_EXERCISE_. Could you output every record below exactly, leaving out the pictures?

START STORED DATA

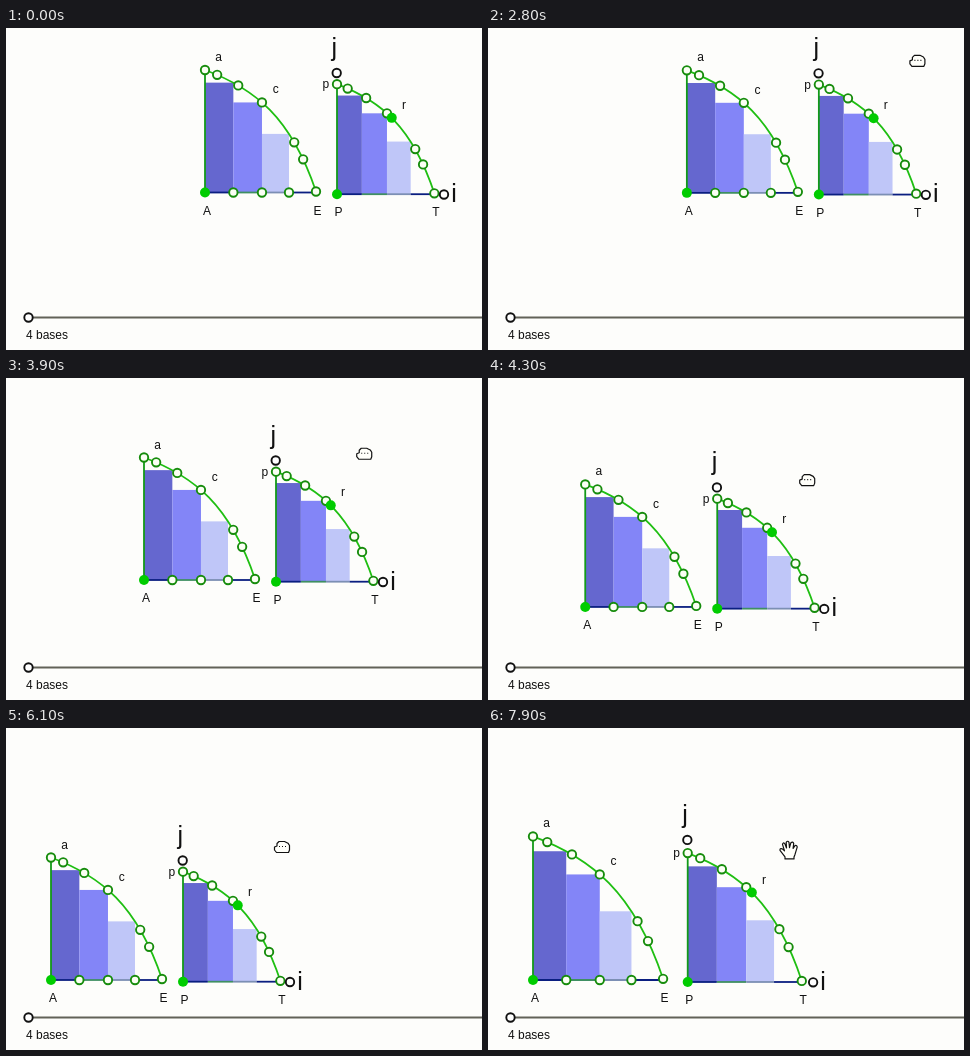
Animation of 476x322 px, one loop 8 s. Source, as an HTML page:

```html
<!DOCTYPE html>
<html lang="en">
<head>
<meta charset="utf-8">
<title>Area under two curves</title>
<style>
  html, body { margin: 0; width: 100%; height: 100%; overflow: hidden; background: #fdfdfb; }
  svg { display: block; width: 476px; height: 322px; }
  text { font: 12px "Liberation Sans", Arial, sans-serif; fill: #111; }
  .mid { text-anchor: middle; }
  .big { font-size: 25px; }
  path, line { fill: none; stroke-width: 1.8; vector-effect: non-scaling-stroke; }
  .curve { stroke: #1fbf12; }
  .side { stroke: #129a18; }
  .ring { fill: #fbfff4; stroke: #168c0c; stroke-width: 1.9; }
  .dot { fill: #0c0; }
  .unit { fill: #fff; stroke: #111; stroke-width: 1.9; }
  .cursor path { fill: #fffffa; stroke: #111; stroke-width: 1.2; stroke-linejoin: round; }
  .cursor .knuckles { stroke-dasharray: 1 2; }
</style>
</head>
<body>
<svg viewBox="0 0 476 322">
  <line x1="22" y1="289.5" x2="476" y2="289.5" stroke="#626258"/>
  <circle class="unit" cx="22.5" cy="289.5" r="4.2"/>
  <text x="20" y="311">4 bases</text>
  <g id="shapes"></g>
  <g id="marks"></g>
  <g id="arrow" class="cursor"><path d="M0 0V14L3.3 11.2L6 17L8.6 15.8L6 10.2H10.5Z"/></g>
  <g id="fist" class="cursor">
    <path d="M-5.5 5.5L-7.5 3V0L-5 -1V-3.5L-3 -5.5H2.5L6 -3.8L7.5 -1.5V3L6.5 5.5Z"/>
    <path class="knuckles" d="M-3 -.5H6"/>
  </g>
  <g id="palm" class="cursor">
    <path d="M-3.5 9V7L-8.5 .5Q-8.8 -2 -6.2 -1L-4 1L-6 -5.5Q-5.6 -8 -3.7 -6.3L-2 -2L-2.3 -7.5Q-.8 -9.8 .5 -7.5L1 -2.2L2.4 -7.2Q4.3 -8.8 5.2 -6.4L4.6 -1.5L6.5 -4.3Q8.6 -5 8.7 -2.8L6.5 4.5L5.5 7V9Z"/>
  </g>
</svg>
<script>
const LOOP = 8000, STEP = 100;
const byId = id => document.getElementById(id);
const shapes = byId('shapes'), marks = byId('marks');
const placed = [];

function add(parent, tag, attrs, text) {
  const el = document.createElementNS('http://www.w3.org/2000/svg', tag);
  for (const k in attrs) el.setAttribute(k, attrs[k]);
  if (text) el.textContent = text;
  parent.appendChild(el);
  return el;
}

// Marks follow the scaled figure but keep their own size.
const mark = ([x, y], cls, r = 4.2) =>
  placed.push({ el: add(marks, 'circle', { class: cls, r }), x, y });
const label = (text, [x, y], dx, dy, cls = '') =>
  placed.push({ el: add(marks, 'text', { class: 'mid ' + cls, x: dx, y: dy }, text), x, y });

// Both figures share one Bezier arc, in coordinates relative to point A.
const ARC = [[0, -122.5], [50, -104], [86, -75], [111, -1]];
const RINGS = [0, .083, .237, .43, .74, .84, 1];
const BARS = [.2, .43, .685];
const FILLS = ['#6567cf', '#8385f7', '#bfc6f8'];
const BASES = ['#0a1e80', '#3f8f62', '#7c8fb4', '#0a1e80'];

function arc(t) {
  const u = 1 - t, w = [u * u * u, 3 * u * u * t, 3 * u * t * t, t * t * t];
  return [0, 1].map(k => ARC.reduce((sum, p, i) => sum + p[k] * w[i], 0));
}

// Draws one figure and returns a function giving points on its arc.
function figure(x, y, kx, ky) {
  const g = add(shapes, 'g', { transform: `translate(${x} ${y}) scale(${kx} ${ky})` });
  const on = t => { const [px, py] = arc(t); return [x + px * kx, y + py * ky]; };
  const ends = [0, ...[...BARS, 1].map(t => arc(t)[0])];
  BARS.forEach((t, i) => {
    const h = -arc(t)[1];
    add(g, 'rect', { x: ends[i], y: -h, width: ends[i + 1] - ends[i], height: h, fill: FILLS[i] });
  });
  BASES.forEach((stroke, i) =>
    add(g, 'line', { x1: ends[i], x2: ends[i + 1], y1: 0, y2: 0, stroke }));
  add(g, 'line', { class: 'side', x1: 0, y1: 0, x2: 0, y2: ARC[0][1] });
  add(g, 'path', { class: 'curve', d: `M${ARC[0]}C${ARC.slice(1).join(' ')}` });
  RINGS.forEach(t => mark(on(t), 'ring'));
  mark([x, y], 'dot', 5);
  return on;
}

const A = [0, 0], P = [132, 1.7], I = [239, 2], J = [131.7, -119.5];
const left = figure(...A, 1, 1);
BARS.forEach(t => mark([left(t)[0], 0], 'ring'));
const right = figure(...P, .877, .898);
const R = right(.478);
mark(R, 'dot', 5);
mark(J, 'unit');
mark(I, 'unit');

label('a', left(0), 13.7, -9);
label('c', left(.43), 13.7, -9);
label('A', A, 2, 22.3);
label('E', [111, 0], 1.5, 22.3);
label('p', right(0), -11.2, 4);
label('r', R, 12.2, -9);
label('P', P, 1.5, 22);
label('T', [229.3, 1.7], 1.5, 22);
label('j', J, -2.3, -17, 'big');
label('i', I, 10, 7.5, 'big');

// Key points of the drag: time, x and y of point A.
const DRAG = [[2700, 199, 164.5], [3300, 194, 172], [3600, 185, 177],
  [3900, 138, 202], [4700, 65, 249.8], [5300, 45, 252]];

const span = (t, a, b) => Math.min(1, Math.max(0, (t - a) / (b - a)));
const mix = (a, b, u) => a.map((v, k) => v + (b[k] - v) * u);

// Smooth (Hermite) motion through the key points, at rest at both ends.
function anchor(t) {
  const last = DRAG.length - 1;
  let i = 0;
  while (i < last - 1 && t >= DRAG[i + 1][0]) i++;
  const a = DRAG[i], b = DRAG[i + 1], d = b[0] - a[0], u = span(t, a[0], b[0]);
  const slope = (n, k) => n === 0 || n === last ? 0 :
    (DRAG[n + 1][k] - DRAG[n - 1][k]) / (DRAG[n + 1][0] - DRAG[n - 1][0]);
  return [1, 2].map(k => a[k] + (b[k] - a[k]) * u * u * (3 - 2 * u)
    + d * u * (1 - u) * (slope(i, k) * (1 - u) - slope(i + 1, k) * u));
}

const zoom = t => 1 + .172 * span(t, 6500, 7900) ** 3;

// The hand runs one step ahead of the figure it drags.
function pointer(t) {
  const [x, y] = anchor(t + STEP), s = zoom(t);
  const grip = mix([231, -133], [218, -111], span(t, 6100, 6500));
  const entry = 1 - span(t, 1200, 1700);
  return [x + grip[0] * s - 37 * entry, y + grip[1] * s - 40.5 * entry];
}

function cursorAt(t) {
  if (t < 1200) return '';
  if (t < 1600) return 'arrow';
  const dragging = t >= 2800 && t < 6200, zooming = t >= 6600 && t < 7900;
  return dragging || zooming ? 'fist' : 'palm';
}

function draw(t) {
  const [ax, ay] = anchor(t), s = zoom(t), shown = cursorAt(t);
  const move = (x, y) => `translate(${x.toFixed(2)} ${y.toFixed(2)})`;
  shapes.setAttribute('transform', `${move(ax, ay)} scale(${s})`);
  placed.forEach(m => m.el.setAttribute('transform', move(ax + m.x * s, ay + m.y * s)));
  for (const id of ['arrow', 'fist', 'palm']) {
    byId(id).setAttribute('display', id === shown ? 'inline' : 'none');
    byId(id).setAttribute('transform', move(...pointer(t)));
  }
}

const start = performance.now();
function tick() {
  const t = (performance.now() - start) % LOOP;
  draw(Math.floor(t / STEP) * STEP);
  requestAnimationFrame(tick);
}
tick();
</script>
</body>
</html>
```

END STORED DATA

_RESULT FOR THIS TASK_.
Animation of 476x322 px, one loop 8 s. Source, as an HTML page:

```html
<!DOCTYPE html>
<html lang="en">
<head>
<meta charset="utf-8">
<title>Area under two curves</title>
<style>
  html, body { margin: 0; width: 100%; height: 100%; overflow: hidden; background: #fdfdfb; }
  svg { display: block; width: 476px; height: 322px; }
  text { font: 12px "Liberation Sans", Arial, sans-serif; fill: #111; }
  .mid { text-anchor: middle; }
  .big { font-size: 25px; }
  path, line { fill: none; stroke-width: 1.8; vector-effect: non-scaling-stroke; }
  .curve { stroke: #1fbf12; }
  .side { stroke: #129a18; }
  .ring { fill: #fbfff4; stroke: #168c0c; stroke-width: 1.9; }
  .dot { fill: #0c0; }
  .unit { fill: #fff; stroke: #111; stroke-width: 1.9; }
  .cursor path { fill: #fffffa; stroke: #111; stroke-width: 1.2; stroke-linejoin: round; }
  .cursor .knuckles { stroke-dasharray: 1 2; }
</style>
</head>
<body>
<svg viewBox="0 0 476 322">
  <line x1="22" y1="289.5" x2="476" y2="289.5" stroke="#626258"/>
  <circle class="unit" cx="22.5" cy="289.5" r="4.2"/>
  <text x="20" y="311">4 bases</text>
  <g id="shapes"></g>
  <g id="marks"></g>
  <g id="arrow" class="cursor"><path d="M0 0V14L3.3 11.2L6 17L8.6 15.8L6 10.2H10.5Z"/></g>
  <g id="fist" class="cursor">
    <path d="M-5.5 5.5L-7.5 3V0L-5 -1V-3.5L-3 -5.5H2.5L6 -3.8L7.5 -1.5V3L6.5 5.5Z"/>
    <path class="knuckles" d="M-3 -.5H6"/>
  </g>
  <g id="palm" class="cursor">
    <path d="M-3.5 9V7L-8.5 .5Q-8.8 -2 -6.2 -1L-4 1L-6 -5.5Q-5.6 -8 -3.7 -6.3L-2 -2L-2.3 -7.5Q-.8 -9.8 .5 -7.5L1 -2.2L2.4 -7.2Q4.3 -8.8 5.2 -6.4L4.6 -1.5L6.5 -4.3Q8.6 -5 8.7 -2.8L6.5 4.5L5.5 7V9Z"/>
  </g>
</svg>
<script>
const LOOP = 8000, STEP = 100;
const byId = id => document.getElementById(id);
const shapes = byId('shapes'), marks = byId('marks');
const placed = [];

function add(parent, tag, attrs, text) {
  const el = document.createElementNS('http://www.w3.org/2000/svg', tag);
  for (const k in attrs) el.setAttribute(k, attrs[k]);
  if (text) el.textContent = text;
  parent.appendChild(el);
  return el;
}

// Marks follow the scaled figure but keep their own size.
const mark = ([x, y], cls, r = 4.2) =>
  placed.push({ el: add(marks, 'circle', { class: cls, r }), x, y });
const label = (text, [x, y], dx, dy, cls = '') =>
  placed.push({ el: add(marks, 'text', { class: 'mid ' + cls, x: dx, y: dy }, text), x, y });

// Both figures share one Bezier arc, in coordinates relative to point A.
const ARC = [[0, -122.5], [50, -104], [86, -75], [111, -1]];
const RINGS = [0, .083, .237, .43, .74, .84, 1];
const BARS = [.2, .43, .685];
const FILLS = ['#6567cf', '#8385f7', '#bfc6f8'];
const BASES = ['#0a1e80', '#3f8f62', '#7c8fb4', '#0a1e80'];

function arc(t) {
  const u = 1 - t, w = [u * u * u, 3 * u * u * t, 3 * u * t * t, t * t * t];
  return [0, 1].map(k => ARC.reduce((sum, p, i) => sum + p[k] * w[i], 0));
}

// Draws one figure and returns a function giving points on its arc.
function figure(x, y, kx, ky) {
  const g = add(shapes, 'g', { transform: `translate(${x} ${y}) scale(${kx} ${ky})` });
  const on = t => { const [px, py] = arc(t); return [x + px * kx, y + py * ky]; };
  const ends = [0, ...[...BARS, 1].map(t => arc(t)[0])];
  BARS.forEach((t, i) => {
    const h = -arc(t)[1];
    add(g, 'rect', { x: ends[i], y: -h, width: ends[i + 1] - ends[i], height: h, fill: FILLS[i] });
  });
  BASES.forEach((stroke, i) =>
    add(g, 'line', { x1: ends[i], x2: ends[i + 1], y1: 0, y2: 0, stroke }));
  add(g, 'line', { class: 'side', x1: 0, y1: 0, x2: 0, y2: ARC[0][1] });
  add(g, 'path', { class: 'curve', d: `M${ARC[0]}C${ARC.slice(1).join(' ')}` });
  RINGS.forEach(t => mark(on(t), 'ring'));
  mark([x, y], 'dot', 5);
  return on;
}

const A = [0, 0], P = [132, 1.7], I = [239, 2], J = [131.7, -119.5];
const left = figure(...A, 1, 1);
BARS.forEach(t => mark([left(t)[0], 0], 'ring'));
const right = figure(...P, .877, .898);
const R = right(.478);
mark(R, 'dot', 5);
mark(J, 'unit');
mark(I, 'unit');

label('a', left(0), 13.7, -9);
label('c', left(.43), 13.7, -9);
label('A', A, 2, 22.3);
label('E', [111, 0], 1.5, 22.3);
label('p', right(0), -11.2, 4);
label('r', R, 12.2, -9);
label('P', P, 1.5, 22);
label('T', [229.3, 1.7], 1.5, 22);
label('j', J, -2.3, -17, 'big');
label('i', I, 10, 7.5, 'big');

// Key points of the drag: time, x and y of point A.
const DRAG = [[2700, 199, 164.5], [3300, 194, 172], [3600, 185, 177],
  [3900, 138, 202], [4700, 65, 249.8], [5300, 45, 252]];

const span = (t, a, b) => Math.min(1, Math.max(0, (t - a) / (b - a)));
const mix = (a, b, u) => a.map((v, k) => v + (b[k] - v) * u);

// Smooth (Hermite) motion through the key points, at rest at both ends.
function anchor(t) {
  const last = DRAG.length - 1;
  let i = 0;
  while (i < last - 1 && t >= DRAG[i + 1][0]) i++;
  const a = DRAG[i], b = DRAG[i + 1], d = b[0] - a[0], u = span(t, a[0], b[0]);
  const slope = (n, k) => n === 0 || n === last ? 0 :
    (DRAG[n + 1][k] - DRAG[n - 1][k]) / (DRAG[n + 1][0] - DRAG[n - 1][0]);
  return [1, 2].map(k => a[k] + (b[k] - a[k]) * u * u * (3 - 2 * u)
    + d * u * (1 - u) * (slope(i, k) * (1 - u) - slope(i + 1, k) * u));
}

const zoom = t => 1 + .172 * span(t, 6500, 7900) ** 3;

// The hand runs one step ahead of the figure it drags.
function pointer(t) {
  const [x, y] = anchor(t + STEP), s = zoom(t);
  const grip = mix([231, -133], [218, -111], span(t, 6100, 6500));
  const entry = 1 - span(t, 1200, 1700);
  return [x + grip[0] * s - 37 * entry, y + grip[1] * s - 40.5 * entry];
}

function cursorAt(t) {
  if (t < 1200) return '';
  if (t < 1600) return 'arrow';
  const dragging = t >= 2800 && t < 6200, zooming = t >= 6600 && t < 7900;
  return dragging || zooming ? 'fist' : 'palm';
}

function draw(t) {
  const [ax, ay] = anchor(t), s = zoom(t), shown = cursorAt(t);
  const move = (x, y) => `translate(${x.toFixed(2)} ${y.toFixed(2)})`;
  shapes.setAttribute('transform', `${move(ax, ay)} scale(${s})`);
  placed.forEach(m => m.el.setAttribute('transform', move(ax + m.x * s, ay + m.y * s)));
  for (const id of ['arrow', 'fist', 'palm']) {
    byId(id).setAttribute('display', id === shown ? 'inline' : 'none');
    byId(id).setAttribute('transform', move(...pointer(t)));
  }
}

const start = performance.now();
function tick() {
  const t = (performance.now() - start) % LOOP;
  draw(Math.floor(t / STEP) * STEP);
  requestAnimationFrame(tick);
}
tick();
</script>
</body>
</html>
```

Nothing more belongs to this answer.